Responses of old men to repeated bouts of eccentric exercise of the elbow flexors in comparison with young men.Eur J Appl Physiol. 2006 Jul; 97(5):619-26.EJ

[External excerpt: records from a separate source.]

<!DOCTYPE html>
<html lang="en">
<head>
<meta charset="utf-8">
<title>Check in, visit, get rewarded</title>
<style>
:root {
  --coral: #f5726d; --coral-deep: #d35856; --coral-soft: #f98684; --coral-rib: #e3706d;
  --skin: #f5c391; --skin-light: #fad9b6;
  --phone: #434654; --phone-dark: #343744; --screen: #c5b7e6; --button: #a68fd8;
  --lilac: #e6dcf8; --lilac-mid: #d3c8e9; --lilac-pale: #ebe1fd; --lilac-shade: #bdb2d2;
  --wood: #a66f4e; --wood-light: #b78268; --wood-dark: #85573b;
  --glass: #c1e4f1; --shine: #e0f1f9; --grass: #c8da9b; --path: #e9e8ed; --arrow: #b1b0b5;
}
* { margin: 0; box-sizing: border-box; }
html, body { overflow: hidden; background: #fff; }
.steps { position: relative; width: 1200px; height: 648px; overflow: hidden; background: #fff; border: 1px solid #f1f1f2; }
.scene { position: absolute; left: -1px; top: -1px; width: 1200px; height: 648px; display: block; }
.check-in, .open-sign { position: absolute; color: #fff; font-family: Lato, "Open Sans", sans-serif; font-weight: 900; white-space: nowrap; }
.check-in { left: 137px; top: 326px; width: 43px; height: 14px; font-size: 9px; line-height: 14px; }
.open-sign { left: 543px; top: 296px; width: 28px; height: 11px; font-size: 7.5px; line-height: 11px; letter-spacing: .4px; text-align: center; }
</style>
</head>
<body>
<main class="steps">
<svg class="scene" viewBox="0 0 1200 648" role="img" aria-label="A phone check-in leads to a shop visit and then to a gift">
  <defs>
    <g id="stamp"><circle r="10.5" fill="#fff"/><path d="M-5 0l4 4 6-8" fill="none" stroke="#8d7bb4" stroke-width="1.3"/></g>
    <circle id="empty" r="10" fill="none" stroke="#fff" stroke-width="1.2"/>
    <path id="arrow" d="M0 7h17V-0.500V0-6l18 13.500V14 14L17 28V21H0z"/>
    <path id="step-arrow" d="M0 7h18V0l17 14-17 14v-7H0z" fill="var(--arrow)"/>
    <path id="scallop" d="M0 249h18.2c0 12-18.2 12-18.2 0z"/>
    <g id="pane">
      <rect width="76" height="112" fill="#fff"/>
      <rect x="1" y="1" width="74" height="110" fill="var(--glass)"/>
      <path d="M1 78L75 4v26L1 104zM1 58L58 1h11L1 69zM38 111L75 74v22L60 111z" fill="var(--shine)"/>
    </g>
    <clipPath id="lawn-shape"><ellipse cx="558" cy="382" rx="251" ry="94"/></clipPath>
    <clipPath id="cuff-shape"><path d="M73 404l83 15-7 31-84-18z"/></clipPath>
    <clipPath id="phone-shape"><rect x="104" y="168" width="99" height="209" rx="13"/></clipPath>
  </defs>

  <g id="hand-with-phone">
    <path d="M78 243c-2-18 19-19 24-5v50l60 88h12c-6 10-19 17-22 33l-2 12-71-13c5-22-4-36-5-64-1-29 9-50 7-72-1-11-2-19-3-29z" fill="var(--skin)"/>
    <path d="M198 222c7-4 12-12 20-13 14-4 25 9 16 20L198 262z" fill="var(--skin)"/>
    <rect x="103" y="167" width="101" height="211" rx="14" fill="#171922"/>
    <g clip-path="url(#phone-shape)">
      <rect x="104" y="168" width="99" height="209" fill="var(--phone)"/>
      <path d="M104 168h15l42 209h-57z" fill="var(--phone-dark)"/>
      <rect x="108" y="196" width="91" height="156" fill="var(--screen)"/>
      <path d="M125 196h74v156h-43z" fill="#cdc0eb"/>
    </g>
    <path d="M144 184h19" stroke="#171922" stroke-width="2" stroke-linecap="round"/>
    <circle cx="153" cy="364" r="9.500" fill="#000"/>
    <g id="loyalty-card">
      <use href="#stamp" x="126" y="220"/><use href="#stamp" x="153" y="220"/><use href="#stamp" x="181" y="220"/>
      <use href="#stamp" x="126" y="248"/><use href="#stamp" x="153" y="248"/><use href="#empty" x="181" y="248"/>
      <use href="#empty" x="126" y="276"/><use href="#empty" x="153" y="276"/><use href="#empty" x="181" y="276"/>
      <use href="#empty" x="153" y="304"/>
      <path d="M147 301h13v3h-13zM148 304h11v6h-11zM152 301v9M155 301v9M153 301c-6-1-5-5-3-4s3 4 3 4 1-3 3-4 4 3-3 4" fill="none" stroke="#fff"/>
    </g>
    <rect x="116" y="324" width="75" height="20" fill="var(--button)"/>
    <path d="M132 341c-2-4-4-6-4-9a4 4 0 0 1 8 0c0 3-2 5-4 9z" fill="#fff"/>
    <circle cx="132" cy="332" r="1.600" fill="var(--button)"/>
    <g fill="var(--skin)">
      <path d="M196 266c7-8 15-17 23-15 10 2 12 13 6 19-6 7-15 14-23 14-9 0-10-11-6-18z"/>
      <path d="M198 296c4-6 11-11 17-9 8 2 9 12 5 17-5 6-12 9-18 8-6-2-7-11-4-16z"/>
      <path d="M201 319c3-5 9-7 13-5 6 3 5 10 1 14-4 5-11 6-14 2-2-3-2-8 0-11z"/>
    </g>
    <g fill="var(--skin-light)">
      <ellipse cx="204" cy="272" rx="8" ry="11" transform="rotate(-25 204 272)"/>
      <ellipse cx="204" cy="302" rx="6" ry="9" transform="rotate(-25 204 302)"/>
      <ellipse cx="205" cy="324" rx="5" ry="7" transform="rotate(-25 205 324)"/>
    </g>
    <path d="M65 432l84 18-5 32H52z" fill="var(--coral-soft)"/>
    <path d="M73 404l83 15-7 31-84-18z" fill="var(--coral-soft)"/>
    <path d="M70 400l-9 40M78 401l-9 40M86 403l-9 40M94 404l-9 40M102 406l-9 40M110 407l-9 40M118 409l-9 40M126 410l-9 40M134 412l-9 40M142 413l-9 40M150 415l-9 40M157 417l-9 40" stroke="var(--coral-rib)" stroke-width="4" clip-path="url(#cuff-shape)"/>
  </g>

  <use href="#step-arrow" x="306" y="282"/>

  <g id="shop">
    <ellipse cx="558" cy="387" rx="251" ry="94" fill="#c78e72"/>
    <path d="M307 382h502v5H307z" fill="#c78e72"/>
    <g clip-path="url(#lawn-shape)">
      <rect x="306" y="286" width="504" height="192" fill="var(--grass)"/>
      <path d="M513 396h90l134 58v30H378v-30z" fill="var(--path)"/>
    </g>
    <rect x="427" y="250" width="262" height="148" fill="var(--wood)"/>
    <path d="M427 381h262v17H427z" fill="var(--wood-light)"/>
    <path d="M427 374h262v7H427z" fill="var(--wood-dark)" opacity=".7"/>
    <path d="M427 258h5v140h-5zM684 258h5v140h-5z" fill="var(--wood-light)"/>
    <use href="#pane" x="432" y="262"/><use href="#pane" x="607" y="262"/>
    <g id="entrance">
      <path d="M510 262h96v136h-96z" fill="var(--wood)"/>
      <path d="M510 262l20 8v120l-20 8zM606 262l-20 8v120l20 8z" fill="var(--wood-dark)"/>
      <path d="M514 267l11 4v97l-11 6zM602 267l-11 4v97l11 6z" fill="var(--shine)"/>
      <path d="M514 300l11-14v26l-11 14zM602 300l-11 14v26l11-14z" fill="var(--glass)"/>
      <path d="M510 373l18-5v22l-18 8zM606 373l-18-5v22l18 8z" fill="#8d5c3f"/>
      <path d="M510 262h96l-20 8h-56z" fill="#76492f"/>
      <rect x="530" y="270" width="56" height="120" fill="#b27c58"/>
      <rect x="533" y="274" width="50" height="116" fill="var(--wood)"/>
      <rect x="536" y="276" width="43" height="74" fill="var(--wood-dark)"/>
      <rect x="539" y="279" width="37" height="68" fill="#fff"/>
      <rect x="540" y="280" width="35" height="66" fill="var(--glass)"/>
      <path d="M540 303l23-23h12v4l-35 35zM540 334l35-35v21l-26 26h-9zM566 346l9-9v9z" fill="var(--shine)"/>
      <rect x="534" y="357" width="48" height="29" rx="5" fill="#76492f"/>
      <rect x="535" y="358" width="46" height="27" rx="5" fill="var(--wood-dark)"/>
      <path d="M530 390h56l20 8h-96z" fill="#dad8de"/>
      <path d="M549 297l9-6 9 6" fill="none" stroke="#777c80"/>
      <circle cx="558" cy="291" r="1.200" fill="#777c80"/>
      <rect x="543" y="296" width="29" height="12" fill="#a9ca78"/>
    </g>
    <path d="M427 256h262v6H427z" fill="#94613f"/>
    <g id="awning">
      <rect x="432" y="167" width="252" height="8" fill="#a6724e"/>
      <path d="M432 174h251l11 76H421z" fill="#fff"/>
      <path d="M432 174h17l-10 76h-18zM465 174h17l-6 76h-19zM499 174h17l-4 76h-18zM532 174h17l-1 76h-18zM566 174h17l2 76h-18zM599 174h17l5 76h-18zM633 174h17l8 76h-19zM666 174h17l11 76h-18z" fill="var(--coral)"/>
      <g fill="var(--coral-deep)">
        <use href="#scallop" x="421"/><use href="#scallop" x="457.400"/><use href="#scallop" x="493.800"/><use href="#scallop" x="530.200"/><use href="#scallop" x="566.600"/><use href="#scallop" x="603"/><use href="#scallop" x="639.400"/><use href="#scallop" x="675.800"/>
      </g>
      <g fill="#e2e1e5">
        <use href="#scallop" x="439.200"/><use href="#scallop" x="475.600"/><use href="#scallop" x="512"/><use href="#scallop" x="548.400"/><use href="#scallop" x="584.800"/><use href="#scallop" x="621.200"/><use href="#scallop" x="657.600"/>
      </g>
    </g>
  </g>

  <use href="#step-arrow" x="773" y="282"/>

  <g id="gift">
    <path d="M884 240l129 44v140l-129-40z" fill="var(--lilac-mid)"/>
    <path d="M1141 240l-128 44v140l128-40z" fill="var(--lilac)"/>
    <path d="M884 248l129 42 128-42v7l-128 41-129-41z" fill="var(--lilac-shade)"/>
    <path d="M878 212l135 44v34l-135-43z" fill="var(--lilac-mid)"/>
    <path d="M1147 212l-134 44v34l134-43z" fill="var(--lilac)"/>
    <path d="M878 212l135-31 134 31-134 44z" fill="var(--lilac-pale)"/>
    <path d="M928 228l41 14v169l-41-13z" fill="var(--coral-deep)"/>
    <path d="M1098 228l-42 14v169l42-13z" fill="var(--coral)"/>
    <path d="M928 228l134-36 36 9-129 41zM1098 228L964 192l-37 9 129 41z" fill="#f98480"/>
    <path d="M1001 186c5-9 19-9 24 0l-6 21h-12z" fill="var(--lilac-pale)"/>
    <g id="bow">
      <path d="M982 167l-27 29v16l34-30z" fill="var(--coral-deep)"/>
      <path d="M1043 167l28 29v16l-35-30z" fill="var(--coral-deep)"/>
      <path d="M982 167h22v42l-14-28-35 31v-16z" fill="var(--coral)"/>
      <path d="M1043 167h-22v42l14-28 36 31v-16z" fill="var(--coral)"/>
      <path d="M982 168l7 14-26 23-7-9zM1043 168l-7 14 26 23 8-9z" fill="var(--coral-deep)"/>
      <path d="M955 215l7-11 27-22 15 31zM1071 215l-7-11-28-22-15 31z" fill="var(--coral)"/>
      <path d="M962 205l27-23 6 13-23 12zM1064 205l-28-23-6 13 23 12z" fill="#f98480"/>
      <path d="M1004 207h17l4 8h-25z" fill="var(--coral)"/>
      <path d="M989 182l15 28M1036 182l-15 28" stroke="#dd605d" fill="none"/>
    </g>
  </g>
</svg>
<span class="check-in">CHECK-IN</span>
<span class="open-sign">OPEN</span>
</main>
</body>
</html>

A bout of eccentric exercise confers protection against subsequent bouts of the same exercise. This study investigated whether the protective effect would be produced similarly between old and young adults. Eight old men (70.5 +/- 4.1 years) and ten young men (20.4 +/- 2.0 years) performed two bouts of eccentric exercise of the elbow flexors (six sets of five eccentric actions) separated by 4 weeks. Changes in maximal isometric strength, range of motion (ROM), upper arm circumference (CIR), plasma creatine kinase (CK) activity, myoglobin (Mb) concentration, and muscle soreness (SOR) before, immediately after, and 1, 24, 48, 72 and 96 h following exercise were compared between bouts, and between groups by a two-way repeated measures ANOVA. Changes in the measures following the first bout were significantly (P < 0.05) smaller for the old than the young group. The young group showed significantly (P < 0.05) smaller changes in all measures following the second bout than the first bout; however, the old group had the protective effect only for ROM, Mb, and SOR. The magnitude of the effect observed for ROM and Mb concentration in the old group was significantly (P < 0.05) smaller compared with that of the young group. These results suggest that the protective effect conferred by the first bout was less for the old than the young group. This may be due to the less muscle damage after the first bout in the old subjects, but it is also possible that the protective effect of old adults does not last as long as that of young adults.